The movie begins with a World War veteran Tom Sherbourne ( Michael Fassbender) taking up a Lighthouse guard job in order to find some solitude; however he falls in love with a local girl, Isabel ( Alicia Vikander)and marries her. But two miscarriage by the wife shatter their hope of having another. The woman's depression was so palpable and the man's effort to mollify her was encouraging. The empty cot, The ruffling ocean, whistling winds, two crosses reminding the miscarriages, woman's sigh... everything put the tone of the movie into deep melancholy. However arrival of a boat with a dead man and an infant girl changed everything. Isabel sprang into life taking care of the baby. The empty cot which they prepared with great hope earlier got filled. The transformation of Isabel from a melancholic lost soul to an exuberant mother was so vividly noticeable. The call of duty dictated Tom that he informs the authorities about this sudden arrival of an infant but faded into oblivion as a frantic Isabel persuaded her husband not to steal her new found bundle of joy. The husband obliges but here begins the moral dilemma which is going to cause enormous turbulence later on. 

I don't want the full story to be disclosed but the ensuing human drama that begins after Tom finds out and contacts the infant's mother out of sheer moral compulsion. Tom lands up in jail but not a single moment he accuses Isabel. She never betrays her trust either. In the end the baby girl reunites with her biological mother and family and we see Isabel dying aged and infirm tormented with life long guilt. This movie is going to rivet you to the screen and while engrossed you will find it is a simple story of human need of love, parenthood or pangs due to lack of it. The stoic acting of Micheal Fassbender blows your mind and the melodramatic Alicia Vikander tug your heart strings.

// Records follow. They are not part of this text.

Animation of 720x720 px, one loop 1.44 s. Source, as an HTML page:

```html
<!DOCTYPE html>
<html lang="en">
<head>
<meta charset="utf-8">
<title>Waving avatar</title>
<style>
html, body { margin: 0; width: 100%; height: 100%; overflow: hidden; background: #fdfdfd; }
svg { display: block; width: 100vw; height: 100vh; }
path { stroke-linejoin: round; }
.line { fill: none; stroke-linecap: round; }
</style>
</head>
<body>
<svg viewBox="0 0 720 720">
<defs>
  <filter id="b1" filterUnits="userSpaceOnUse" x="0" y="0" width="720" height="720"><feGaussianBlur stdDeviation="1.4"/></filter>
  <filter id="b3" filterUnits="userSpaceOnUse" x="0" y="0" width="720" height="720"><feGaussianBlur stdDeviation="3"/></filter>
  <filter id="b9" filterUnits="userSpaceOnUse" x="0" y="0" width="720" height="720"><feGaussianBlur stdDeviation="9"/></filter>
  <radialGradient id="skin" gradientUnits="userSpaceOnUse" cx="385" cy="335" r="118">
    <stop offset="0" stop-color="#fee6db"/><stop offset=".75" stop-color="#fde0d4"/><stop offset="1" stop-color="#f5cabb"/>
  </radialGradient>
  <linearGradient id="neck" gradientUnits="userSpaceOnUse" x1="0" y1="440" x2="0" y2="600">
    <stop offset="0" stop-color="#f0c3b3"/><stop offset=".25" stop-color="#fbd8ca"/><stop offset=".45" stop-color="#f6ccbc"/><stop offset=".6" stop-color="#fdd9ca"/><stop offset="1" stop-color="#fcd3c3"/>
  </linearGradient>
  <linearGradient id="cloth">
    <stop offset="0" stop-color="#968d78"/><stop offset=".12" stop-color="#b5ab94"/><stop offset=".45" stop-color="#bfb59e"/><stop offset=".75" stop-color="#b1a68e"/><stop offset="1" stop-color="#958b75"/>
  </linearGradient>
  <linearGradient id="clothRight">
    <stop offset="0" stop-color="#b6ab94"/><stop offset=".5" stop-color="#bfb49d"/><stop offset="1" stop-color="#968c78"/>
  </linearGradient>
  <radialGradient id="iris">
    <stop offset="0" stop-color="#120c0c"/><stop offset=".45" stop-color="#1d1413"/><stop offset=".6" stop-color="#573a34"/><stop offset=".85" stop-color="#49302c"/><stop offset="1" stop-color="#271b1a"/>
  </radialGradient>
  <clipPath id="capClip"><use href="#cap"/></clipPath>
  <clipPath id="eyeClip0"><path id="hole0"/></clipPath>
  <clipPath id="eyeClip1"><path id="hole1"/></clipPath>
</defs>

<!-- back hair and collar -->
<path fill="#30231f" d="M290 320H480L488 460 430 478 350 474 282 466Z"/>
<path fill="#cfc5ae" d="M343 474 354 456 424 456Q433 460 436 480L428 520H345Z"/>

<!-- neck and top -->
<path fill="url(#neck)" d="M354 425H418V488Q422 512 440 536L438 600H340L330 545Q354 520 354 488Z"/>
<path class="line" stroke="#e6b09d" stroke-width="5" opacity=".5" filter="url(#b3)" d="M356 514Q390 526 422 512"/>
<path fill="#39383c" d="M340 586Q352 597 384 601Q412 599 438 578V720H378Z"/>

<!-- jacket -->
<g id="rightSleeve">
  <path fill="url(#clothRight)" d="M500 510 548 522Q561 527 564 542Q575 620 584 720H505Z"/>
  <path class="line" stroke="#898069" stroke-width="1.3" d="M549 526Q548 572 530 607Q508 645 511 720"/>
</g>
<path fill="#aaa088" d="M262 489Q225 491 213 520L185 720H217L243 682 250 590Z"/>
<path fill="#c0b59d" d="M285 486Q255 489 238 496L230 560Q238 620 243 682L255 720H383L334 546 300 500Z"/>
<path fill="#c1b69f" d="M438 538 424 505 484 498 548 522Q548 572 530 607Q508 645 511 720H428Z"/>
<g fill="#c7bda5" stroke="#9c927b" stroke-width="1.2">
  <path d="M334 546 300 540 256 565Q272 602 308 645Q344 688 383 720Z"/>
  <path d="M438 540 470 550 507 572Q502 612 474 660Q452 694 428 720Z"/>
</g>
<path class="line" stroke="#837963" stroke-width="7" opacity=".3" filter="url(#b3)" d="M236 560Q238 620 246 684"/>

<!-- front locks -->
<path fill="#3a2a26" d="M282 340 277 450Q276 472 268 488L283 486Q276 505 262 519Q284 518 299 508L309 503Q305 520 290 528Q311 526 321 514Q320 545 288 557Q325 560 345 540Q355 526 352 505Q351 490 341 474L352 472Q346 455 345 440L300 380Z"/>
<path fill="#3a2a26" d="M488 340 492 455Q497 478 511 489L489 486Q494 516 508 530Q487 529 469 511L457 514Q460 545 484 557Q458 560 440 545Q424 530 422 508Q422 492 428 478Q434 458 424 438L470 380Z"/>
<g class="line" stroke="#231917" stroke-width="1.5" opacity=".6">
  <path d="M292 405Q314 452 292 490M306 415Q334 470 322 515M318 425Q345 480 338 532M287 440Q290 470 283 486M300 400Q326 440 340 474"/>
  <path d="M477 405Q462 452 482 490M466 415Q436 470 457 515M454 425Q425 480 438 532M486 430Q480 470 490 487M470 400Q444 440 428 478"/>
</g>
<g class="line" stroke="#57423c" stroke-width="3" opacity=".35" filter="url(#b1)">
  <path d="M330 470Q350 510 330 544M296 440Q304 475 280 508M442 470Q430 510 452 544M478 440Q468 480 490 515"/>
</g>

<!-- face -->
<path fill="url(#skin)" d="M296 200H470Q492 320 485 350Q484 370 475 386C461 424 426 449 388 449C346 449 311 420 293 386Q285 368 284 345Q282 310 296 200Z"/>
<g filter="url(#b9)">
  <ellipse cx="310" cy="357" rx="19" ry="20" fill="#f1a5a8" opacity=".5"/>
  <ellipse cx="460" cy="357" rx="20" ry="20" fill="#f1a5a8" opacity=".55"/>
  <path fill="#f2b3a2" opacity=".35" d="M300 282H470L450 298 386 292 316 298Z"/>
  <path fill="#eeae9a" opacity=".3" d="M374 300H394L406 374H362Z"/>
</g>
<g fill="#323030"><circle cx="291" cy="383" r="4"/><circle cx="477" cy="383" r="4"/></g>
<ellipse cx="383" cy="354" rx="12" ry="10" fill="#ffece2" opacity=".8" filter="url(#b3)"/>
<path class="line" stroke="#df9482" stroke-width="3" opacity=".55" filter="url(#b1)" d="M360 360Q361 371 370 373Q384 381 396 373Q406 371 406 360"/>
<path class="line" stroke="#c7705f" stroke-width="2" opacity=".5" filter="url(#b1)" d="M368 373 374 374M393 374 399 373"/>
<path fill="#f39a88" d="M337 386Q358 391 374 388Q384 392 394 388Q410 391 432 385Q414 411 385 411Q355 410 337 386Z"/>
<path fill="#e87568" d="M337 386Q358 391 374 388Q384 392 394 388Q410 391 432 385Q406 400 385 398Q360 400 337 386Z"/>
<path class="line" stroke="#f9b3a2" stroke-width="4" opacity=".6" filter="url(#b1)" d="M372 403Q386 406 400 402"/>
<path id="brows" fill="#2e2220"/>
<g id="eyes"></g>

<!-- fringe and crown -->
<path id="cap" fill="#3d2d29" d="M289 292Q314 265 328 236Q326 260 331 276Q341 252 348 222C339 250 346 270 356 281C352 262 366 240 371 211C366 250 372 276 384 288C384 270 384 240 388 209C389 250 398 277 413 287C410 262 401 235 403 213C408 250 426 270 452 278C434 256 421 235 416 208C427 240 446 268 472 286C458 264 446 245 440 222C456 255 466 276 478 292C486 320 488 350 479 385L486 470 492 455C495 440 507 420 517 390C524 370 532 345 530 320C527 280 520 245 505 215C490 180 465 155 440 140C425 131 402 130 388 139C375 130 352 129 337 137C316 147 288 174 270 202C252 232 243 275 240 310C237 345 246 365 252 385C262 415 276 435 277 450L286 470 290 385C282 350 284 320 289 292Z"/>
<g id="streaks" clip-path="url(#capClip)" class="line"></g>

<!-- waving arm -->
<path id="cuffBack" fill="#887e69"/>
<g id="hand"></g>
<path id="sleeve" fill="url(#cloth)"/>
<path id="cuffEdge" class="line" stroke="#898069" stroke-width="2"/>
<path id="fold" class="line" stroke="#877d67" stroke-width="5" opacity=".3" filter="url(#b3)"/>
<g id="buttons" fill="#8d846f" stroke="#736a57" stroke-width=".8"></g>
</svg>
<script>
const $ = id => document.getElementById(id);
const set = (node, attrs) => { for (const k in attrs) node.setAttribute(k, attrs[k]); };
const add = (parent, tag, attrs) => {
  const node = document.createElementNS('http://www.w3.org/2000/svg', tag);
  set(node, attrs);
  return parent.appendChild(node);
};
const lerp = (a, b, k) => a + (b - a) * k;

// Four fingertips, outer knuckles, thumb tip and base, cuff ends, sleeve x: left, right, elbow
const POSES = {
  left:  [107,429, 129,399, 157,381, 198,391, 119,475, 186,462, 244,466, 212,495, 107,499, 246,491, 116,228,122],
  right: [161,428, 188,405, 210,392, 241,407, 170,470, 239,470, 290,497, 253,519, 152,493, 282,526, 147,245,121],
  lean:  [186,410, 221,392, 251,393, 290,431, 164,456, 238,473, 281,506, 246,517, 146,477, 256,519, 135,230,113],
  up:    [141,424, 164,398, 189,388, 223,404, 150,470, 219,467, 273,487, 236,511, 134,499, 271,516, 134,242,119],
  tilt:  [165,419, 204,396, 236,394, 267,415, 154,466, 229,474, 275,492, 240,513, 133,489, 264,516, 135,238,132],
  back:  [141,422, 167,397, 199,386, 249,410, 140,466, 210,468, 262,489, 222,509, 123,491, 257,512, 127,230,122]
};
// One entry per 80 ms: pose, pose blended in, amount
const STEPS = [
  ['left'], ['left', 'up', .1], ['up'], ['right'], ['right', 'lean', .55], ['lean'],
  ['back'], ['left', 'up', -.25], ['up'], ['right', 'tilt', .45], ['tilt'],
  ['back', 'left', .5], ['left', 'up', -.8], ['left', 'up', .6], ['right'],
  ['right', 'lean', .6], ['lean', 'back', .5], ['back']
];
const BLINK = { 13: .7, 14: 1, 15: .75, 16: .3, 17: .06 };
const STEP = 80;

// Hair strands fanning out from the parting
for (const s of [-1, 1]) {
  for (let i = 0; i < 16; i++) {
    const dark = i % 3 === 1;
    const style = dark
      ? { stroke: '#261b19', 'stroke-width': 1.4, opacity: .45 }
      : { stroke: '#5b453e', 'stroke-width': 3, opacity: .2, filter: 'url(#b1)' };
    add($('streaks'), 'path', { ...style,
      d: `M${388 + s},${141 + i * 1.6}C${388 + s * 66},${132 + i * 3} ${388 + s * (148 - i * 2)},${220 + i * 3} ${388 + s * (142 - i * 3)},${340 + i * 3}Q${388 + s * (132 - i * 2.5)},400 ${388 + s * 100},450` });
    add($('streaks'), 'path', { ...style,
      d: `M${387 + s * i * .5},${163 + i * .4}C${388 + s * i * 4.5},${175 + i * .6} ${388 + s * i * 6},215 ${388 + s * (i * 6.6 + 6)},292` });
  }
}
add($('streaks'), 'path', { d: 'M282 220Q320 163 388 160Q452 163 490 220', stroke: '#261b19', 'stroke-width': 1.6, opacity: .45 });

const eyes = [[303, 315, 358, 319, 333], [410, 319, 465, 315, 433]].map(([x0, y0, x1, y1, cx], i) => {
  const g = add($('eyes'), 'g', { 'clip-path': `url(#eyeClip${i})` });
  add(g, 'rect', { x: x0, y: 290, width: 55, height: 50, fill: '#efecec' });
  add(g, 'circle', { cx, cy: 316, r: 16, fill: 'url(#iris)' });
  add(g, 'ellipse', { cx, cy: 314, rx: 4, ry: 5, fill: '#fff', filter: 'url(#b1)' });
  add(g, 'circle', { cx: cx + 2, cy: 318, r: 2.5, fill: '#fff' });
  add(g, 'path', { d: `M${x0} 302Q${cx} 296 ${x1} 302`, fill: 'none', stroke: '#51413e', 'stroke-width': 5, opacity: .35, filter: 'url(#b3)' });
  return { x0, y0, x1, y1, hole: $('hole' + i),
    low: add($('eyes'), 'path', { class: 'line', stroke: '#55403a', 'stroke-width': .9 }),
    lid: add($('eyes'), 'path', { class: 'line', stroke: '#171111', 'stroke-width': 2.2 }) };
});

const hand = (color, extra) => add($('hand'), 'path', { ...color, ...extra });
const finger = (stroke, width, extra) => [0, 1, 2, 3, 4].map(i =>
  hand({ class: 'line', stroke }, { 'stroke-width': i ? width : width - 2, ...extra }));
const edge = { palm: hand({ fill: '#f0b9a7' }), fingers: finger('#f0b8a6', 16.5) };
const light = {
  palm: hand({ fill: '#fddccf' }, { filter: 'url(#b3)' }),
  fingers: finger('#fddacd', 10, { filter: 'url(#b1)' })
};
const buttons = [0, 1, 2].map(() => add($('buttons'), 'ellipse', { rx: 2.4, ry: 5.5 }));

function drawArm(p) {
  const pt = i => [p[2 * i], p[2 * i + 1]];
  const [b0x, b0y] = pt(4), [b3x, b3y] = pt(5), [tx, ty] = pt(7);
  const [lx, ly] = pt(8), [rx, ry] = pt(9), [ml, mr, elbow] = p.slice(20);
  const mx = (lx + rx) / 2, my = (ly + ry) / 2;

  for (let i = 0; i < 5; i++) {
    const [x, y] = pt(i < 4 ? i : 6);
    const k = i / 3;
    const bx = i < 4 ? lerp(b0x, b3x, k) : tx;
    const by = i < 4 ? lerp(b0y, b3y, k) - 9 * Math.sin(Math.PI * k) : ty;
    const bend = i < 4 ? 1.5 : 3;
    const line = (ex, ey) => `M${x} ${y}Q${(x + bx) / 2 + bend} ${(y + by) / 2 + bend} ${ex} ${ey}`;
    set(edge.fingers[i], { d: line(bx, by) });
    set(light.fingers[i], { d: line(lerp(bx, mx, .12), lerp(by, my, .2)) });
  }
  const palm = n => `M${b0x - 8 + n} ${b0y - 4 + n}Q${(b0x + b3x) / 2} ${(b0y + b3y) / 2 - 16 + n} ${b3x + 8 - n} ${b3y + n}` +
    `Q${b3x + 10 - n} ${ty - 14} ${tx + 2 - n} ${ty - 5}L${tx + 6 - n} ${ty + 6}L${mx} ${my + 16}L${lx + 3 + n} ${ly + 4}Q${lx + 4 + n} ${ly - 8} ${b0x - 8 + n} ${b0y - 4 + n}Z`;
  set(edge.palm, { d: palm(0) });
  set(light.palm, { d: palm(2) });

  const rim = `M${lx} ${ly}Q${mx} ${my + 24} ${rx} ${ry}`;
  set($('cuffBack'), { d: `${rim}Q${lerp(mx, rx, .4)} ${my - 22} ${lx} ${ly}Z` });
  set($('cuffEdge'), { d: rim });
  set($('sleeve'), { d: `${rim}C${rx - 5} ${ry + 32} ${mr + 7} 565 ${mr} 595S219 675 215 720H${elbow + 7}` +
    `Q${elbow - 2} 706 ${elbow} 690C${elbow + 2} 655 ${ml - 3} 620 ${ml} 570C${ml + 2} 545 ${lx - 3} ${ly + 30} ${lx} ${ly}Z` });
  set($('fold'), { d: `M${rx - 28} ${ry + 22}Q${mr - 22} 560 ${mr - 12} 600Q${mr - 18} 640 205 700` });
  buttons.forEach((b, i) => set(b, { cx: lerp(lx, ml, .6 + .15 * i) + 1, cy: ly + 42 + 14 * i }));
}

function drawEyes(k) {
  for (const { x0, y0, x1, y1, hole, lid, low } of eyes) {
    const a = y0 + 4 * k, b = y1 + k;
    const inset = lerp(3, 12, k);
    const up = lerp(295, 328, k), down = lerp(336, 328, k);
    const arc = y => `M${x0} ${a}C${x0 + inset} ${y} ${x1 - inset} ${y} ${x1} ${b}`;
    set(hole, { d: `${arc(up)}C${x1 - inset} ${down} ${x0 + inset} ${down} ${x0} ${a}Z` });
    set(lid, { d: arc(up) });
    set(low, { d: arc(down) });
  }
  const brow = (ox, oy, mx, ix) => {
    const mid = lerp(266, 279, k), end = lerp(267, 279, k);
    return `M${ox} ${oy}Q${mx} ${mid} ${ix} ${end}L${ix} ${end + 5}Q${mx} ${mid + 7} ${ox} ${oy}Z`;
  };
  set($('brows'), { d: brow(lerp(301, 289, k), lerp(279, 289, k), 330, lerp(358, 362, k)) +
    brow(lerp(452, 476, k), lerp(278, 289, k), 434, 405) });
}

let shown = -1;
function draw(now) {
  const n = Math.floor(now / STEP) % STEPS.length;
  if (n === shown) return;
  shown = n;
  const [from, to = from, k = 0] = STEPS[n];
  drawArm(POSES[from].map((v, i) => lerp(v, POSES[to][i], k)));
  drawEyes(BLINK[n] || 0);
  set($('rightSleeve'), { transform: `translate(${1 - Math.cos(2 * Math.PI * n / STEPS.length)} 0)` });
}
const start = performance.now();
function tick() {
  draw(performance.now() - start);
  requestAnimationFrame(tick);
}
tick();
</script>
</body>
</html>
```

Please watch till the end. After a long time I was engrossed by simple tale of human emotions. I expected the movie to be a dark one, instead it turned out to be a heart tugging riveting watch. And I was pleasantly surprised to discover it is based on a novel written by M.L. Stedman whom I have never heard of. Now I will be finding and reading her books.